What I Learned About Being a Writer in 2014 - Tip #9

I learned a lot about being a writer in 2014, and over these ten days, I’m sharing some of my tips. Here is Tip #9.

Always ask for more money.

This one is tough. In fact, it’s something I’m still learning but trying to get better at. When you apply for a full-time job, or really any job at all, that pesky little moment comes around when you have to talk about money. Research shows that men are better at this than women, because women tend to second-guess themselves and their worth far more than men do. Unfortunately, if you’re a freelance writer, a mini version of this comes along about once every couple of weeks, or maybe several times a week if you’re really successful at pitching.
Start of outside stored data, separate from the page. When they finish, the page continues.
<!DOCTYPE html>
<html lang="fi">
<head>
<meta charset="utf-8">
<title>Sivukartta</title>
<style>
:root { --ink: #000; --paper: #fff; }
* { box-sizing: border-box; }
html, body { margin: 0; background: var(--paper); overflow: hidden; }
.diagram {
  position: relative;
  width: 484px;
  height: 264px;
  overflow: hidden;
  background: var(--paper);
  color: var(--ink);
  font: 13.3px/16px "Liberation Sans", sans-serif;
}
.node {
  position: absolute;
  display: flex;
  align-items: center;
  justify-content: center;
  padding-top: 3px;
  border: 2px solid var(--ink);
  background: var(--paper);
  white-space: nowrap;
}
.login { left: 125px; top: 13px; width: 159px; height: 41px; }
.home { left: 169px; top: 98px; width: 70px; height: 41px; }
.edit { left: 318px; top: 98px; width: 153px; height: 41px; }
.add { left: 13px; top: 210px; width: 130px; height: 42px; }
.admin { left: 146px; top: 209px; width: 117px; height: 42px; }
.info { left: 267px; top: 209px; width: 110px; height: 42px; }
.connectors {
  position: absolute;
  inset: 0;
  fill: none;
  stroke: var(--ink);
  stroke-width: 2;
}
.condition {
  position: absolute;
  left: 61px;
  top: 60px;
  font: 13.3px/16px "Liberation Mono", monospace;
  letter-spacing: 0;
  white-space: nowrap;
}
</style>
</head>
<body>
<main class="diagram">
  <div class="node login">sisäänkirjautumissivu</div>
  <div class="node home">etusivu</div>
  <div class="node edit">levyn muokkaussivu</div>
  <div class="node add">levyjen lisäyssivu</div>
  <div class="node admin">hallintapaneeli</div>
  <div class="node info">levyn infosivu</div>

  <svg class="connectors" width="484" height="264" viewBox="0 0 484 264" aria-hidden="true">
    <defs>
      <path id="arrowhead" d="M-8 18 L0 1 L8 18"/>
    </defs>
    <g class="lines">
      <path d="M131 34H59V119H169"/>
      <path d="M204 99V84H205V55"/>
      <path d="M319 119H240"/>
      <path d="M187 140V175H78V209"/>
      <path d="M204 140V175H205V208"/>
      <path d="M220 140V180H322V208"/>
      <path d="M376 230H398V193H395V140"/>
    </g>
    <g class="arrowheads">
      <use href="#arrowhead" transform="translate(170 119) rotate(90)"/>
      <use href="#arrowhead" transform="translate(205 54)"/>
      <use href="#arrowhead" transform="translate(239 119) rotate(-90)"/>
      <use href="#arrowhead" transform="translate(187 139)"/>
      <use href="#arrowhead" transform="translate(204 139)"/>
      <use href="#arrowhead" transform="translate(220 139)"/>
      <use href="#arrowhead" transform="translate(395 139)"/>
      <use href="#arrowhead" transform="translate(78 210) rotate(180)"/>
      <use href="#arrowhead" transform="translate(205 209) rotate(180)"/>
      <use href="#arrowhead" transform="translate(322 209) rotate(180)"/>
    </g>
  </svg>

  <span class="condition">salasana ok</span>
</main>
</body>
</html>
You’ll pitch a story, an editor will get back to you intrigued, maybe with a few extra questions and directives, and then, before writing the story, you two will have to talk about money.

For most freelancers, sadly, this probably means one thing: the editor proposes a sum, and you say yes to it, too scared to lose the story and a potential client to try and argue for more. In 2014, after several successful attempts at raising my salary for corporate work, I decided I would ask for more money every chance I got. I had once been burned by a boss who practically laughed me out of the room when I tried to get more money from him, but that was six years ago and I was just beginning to understand my worth. If asked to name a price first, I’ll usually take whatever price I expect an editor to say yes to and add quite a bit on top of it, assuming that it may go down due to negotiating. If the editor names a price, I’ll outline how I got more from such-and-such an outlet for a similar piece, and see if he or she can negotiate.

Sometimes this is harder than it looks, as a lot of outlets, especially online ones, will have set-in-stone, low pricing you can either take or leave, along with that possible home for your story. Once in a while I’ll let myself down, panicking when I’m asked for a price and underselling myself, knowing that I’m doing it even as I hit the send button and wait for a reply. I’m trying to get better at this, but I’m encouraged by the fact that I already have. I just added up my finances for 2014 and I made more money than I ever have in a single year as a freelancer. I have to assume some of that came from my determination to always ask for more, and my resolve to give up this fear that doing so might mean losing a potential client. I hope to do even better in 2015.